Trent Mick

Introducing Elastic's OpenTelemetry Distribution for Node.js

Announcing the first alpha release of the Elastic OpenTelemetry Distribution for Node.js. See how easy it is to instrument your Node.js applications with OpenTelemetry in this blog post.

4 min read
Introducing Elastic's OpenTelemetry Distribution for Node.js

We are delighted to announce the alpha release of the Elastic OpenTelemetry Distribution for Node.js. This distribution is a light wrapper around the OpenTelemetry Node.js SDK that makes it easier to get started using OpenTelemetry to observe your Node.js applications.


Elastic is standardizing on OpenTelemetry (OTel) for observability and security data collection. As part of that effort, we are providing distributions of the OpenTelemetry Language SDKs. Our Android and iOS SDKs have been OpenTelemetry-based from the start, and we have recently released alpha distributions for Java and .NET. The Elastic OpenTelemetry Distribution for Node.js is the latest addition.

Getting started

To get started with the Elastic OTel Distribution for Node.js (the "distro"), you need only install and load a single npm dependency (@elastic/opentelemetry-node). The distro sets up the collection of traces, metrics, and logs for a number of popular Node.js packages. It sends data to any OTLP endpoint you configure. This could be a standard OTel Collector or, as shown below, an Elastic Observability cloud deployment.

npm install --save @elastic/opentelemetry-node  # (1) install the SDK

# (2) configure it, for example:
export OTEL_EXPORTER_OTLP_HEADERS="Authorization=Bearer ...REDACTED..."
export OTEL_SERVICE_NAME=my-service

# (3) load and start it
node --require @elastic/opentelemetry-node my-service.js

A small example with Express and PostgreSQL

For a concrete example, let's look at a small Node.js "Shortlinks" service implemented using the Express web framework and the pgPostgreSQL client package. This service provides a POST / route for creating short links (a short name for a URL) and a GET /:shortname route for using them.

Recent shortlinks

The git repository is here. The README shows how to create a free trial Elastic cloud deployment and get the appropriate OTEL_... config settings. Try it out (prerequisites are Docker and Node.js v20 or later):

git clone
cd elastic-otel-node-example
npm install

cp config.env.template config.env
# Edit OTEL_ values in "config.env" to point to your collection endpoint.

npm run db:start
npm start

The only steps needed to set up observability are these small changes to the "package.json" file and configuring a few standard OTEL_... environment variables.

// ...
  "scripts": {
	"start": "node --env-file=./config.env -r @elastic/opentelemetry-node lib/app.js"
  "dependencies": {
	"@elastic/opentelemetry-node": "*",
  // ...

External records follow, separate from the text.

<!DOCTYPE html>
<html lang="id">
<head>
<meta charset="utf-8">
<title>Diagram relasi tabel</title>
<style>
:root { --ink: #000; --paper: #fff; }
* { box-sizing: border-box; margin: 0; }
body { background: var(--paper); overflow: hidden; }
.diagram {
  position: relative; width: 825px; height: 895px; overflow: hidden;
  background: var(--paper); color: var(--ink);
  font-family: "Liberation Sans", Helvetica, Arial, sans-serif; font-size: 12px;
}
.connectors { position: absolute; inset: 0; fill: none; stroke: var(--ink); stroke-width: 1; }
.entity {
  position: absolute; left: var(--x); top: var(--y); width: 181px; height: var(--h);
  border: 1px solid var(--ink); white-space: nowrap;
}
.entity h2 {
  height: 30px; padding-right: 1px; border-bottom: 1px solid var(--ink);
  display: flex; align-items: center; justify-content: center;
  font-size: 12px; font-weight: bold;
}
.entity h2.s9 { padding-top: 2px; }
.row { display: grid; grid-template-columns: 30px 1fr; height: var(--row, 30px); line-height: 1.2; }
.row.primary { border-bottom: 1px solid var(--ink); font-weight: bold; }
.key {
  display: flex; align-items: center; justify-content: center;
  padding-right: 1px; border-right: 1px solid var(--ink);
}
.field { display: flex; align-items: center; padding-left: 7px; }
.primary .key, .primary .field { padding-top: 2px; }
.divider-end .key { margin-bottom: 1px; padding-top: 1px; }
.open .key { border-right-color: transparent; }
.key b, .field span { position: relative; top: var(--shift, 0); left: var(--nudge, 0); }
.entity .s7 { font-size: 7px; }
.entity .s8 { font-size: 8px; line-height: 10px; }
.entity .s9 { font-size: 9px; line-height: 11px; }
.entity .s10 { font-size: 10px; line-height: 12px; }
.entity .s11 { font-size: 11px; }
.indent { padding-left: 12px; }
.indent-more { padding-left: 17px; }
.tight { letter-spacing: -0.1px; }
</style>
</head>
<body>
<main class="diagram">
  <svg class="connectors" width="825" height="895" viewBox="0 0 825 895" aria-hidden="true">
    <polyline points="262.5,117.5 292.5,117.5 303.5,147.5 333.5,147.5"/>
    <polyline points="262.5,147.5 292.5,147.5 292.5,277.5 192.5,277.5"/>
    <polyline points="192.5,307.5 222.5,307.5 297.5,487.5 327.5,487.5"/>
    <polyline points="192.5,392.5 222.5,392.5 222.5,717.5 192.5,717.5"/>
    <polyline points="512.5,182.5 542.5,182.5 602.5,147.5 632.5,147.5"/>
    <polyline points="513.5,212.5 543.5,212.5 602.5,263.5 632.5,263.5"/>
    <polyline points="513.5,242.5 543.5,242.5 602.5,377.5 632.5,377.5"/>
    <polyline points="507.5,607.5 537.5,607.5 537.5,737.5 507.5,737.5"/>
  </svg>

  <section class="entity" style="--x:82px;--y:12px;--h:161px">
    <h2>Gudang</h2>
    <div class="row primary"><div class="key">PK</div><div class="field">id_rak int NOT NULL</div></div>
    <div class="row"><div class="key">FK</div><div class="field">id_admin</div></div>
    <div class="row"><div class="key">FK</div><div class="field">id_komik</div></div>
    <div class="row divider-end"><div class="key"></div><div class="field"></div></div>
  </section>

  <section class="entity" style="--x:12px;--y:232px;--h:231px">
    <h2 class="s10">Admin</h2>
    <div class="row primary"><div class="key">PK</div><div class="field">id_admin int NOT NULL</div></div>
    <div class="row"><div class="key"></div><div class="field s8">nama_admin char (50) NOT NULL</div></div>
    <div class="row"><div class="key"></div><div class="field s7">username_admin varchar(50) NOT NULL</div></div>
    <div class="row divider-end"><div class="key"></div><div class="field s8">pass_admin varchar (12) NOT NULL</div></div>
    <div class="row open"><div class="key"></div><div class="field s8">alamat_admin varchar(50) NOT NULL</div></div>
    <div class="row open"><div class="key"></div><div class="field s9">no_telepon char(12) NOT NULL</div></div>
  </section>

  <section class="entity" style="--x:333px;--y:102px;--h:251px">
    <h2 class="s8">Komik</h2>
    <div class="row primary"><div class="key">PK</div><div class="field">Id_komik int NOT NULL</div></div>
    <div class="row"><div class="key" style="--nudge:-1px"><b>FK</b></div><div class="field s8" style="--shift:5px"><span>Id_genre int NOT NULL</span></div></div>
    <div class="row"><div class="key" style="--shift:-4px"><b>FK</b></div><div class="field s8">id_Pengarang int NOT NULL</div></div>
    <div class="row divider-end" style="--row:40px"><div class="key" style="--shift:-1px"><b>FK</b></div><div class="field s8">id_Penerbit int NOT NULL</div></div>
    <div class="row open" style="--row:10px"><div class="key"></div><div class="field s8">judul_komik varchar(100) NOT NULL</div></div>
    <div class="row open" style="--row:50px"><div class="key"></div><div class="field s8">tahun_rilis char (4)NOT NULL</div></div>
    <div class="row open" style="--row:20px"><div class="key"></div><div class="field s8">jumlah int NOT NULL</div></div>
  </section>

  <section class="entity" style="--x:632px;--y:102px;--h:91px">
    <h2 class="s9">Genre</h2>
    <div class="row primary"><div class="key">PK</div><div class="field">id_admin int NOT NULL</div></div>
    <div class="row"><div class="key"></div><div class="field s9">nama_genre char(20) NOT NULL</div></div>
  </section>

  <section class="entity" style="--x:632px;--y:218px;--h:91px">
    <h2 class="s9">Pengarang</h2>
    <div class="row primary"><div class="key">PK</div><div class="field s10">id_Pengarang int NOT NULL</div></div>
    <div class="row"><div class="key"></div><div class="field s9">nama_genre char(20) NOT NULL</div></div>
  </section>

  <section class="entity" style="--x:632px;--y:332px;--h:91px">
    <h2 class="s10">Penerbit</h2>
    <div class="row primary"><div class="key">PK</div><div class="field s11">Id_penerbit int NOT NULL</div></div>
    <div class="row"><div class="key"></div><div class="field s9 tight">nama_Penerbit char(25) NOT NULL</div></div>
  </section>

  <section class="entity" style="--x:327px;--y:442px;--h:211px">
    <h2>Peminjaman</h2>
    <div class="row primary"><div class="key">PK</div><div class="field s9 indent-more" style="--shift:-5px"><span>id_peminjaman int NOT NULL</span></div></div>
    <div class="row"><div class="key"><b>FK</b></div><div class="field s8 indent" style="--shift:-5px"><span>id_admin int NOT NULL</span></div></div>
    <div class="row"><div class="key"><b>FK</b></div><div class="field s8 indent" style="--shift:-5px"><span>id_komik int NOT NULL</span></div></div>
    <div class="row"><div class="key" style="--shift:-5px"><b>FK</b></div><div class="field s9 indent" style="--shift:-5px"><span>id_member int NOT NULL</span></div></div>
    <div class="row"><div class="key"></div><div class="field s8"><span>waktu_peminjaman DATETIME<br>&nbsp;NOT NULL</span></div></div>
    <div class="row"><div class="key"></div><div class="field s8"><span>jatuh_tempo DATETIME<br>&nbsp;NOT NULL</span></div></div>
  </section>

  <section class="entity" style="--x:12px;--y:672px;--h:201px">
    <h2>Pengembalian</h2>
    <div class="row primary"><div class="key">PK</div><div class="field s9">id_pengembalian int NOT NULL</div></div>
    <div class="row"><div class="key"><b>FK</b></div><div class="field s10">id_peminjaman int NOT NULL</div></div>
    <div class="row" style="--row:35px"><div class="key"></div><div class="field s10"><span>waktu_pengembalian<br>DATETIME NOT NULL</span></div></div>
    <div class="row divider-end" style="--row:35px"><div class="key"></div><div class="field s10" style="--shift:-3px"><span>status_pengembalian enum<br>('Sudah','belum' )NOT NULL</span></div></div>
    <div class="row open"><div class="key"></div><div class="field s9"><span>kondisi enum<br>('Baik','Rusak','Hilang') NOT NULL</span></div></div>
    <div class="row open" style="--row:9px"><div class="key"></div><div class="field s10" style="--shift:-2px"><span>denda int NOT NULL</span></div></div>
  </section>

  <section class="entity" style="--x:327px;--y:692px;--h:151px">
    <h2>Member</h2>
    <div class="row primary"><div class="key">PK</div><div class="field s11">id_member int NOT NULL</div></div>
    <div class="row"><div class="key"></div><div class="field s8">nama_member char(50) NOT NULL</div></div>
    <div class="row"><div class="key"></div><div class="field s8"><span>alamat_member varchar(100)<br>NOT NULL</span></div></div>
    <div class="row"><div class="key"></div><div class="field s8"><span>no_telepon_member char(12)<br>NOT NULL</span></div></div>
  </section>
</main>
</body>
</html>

The result is an observable application using the industry-standard OpenTelemetry — offering high-quality instrumentation of many popular Node.js libraries, a portable API to avoid vendor lock-in, and an active community.

Using Elastic Observability, some out-of-the-box benefits you can expect are: rich trace viewing, Service maps, integrated metrics and log analysis, and more. The distro ships host-metrics and Kibana provides a curated service metrics UI. There is out-of-the-box sending of logs for the popular Winston and Bunyan logging frameworks, with support planned for Pino.

trace sample screenshot

What's next?

Elastic is committed to helping OpenTelemetry succeed and to helping our customers use OpenTelemetry effectively in their systems. Last year, we donated ECS and continue to work on integrating it with OpenTelemetry Semantic Conventions. More recently, we are working on donating our eBPF-based profiler to OpenTelemetry. We contribute to many of the language SDKs and other OpenTelemetry projects.

As authors of the Node.js distribution, we are excited to work with the OpenTelemetry JavaScript community and to help make the JS API & SDK a more robust, featureful, and obvious choice for JavaScript observability. Having a distro gives us the flexibility to build features on top of the vanilla OTel SDK. Currently, some advantages of the distro include: single package for installation, easy auto-instrumentation with reasonable default configuration, ESM enabled by default, and automatic logs telemetry sending. We will certainly contribute features upstream to the OTel JavaScript project when possible and will include additional features in the distro when it makes more sense for them to be there.

The Elastic OpenTelemetry Distribution for Node.js is currently an alpha. Please try it out and let us know if it might work for you. Watch for the latest releases here. You can engage with us on the project issue tracker or Elastic's Node.js APM Discuss forum.

The release and timing of any features or functionality described in this post remain at Elastic's sole discretion. Any features or functionality not currently available may not be delivered on time or at all.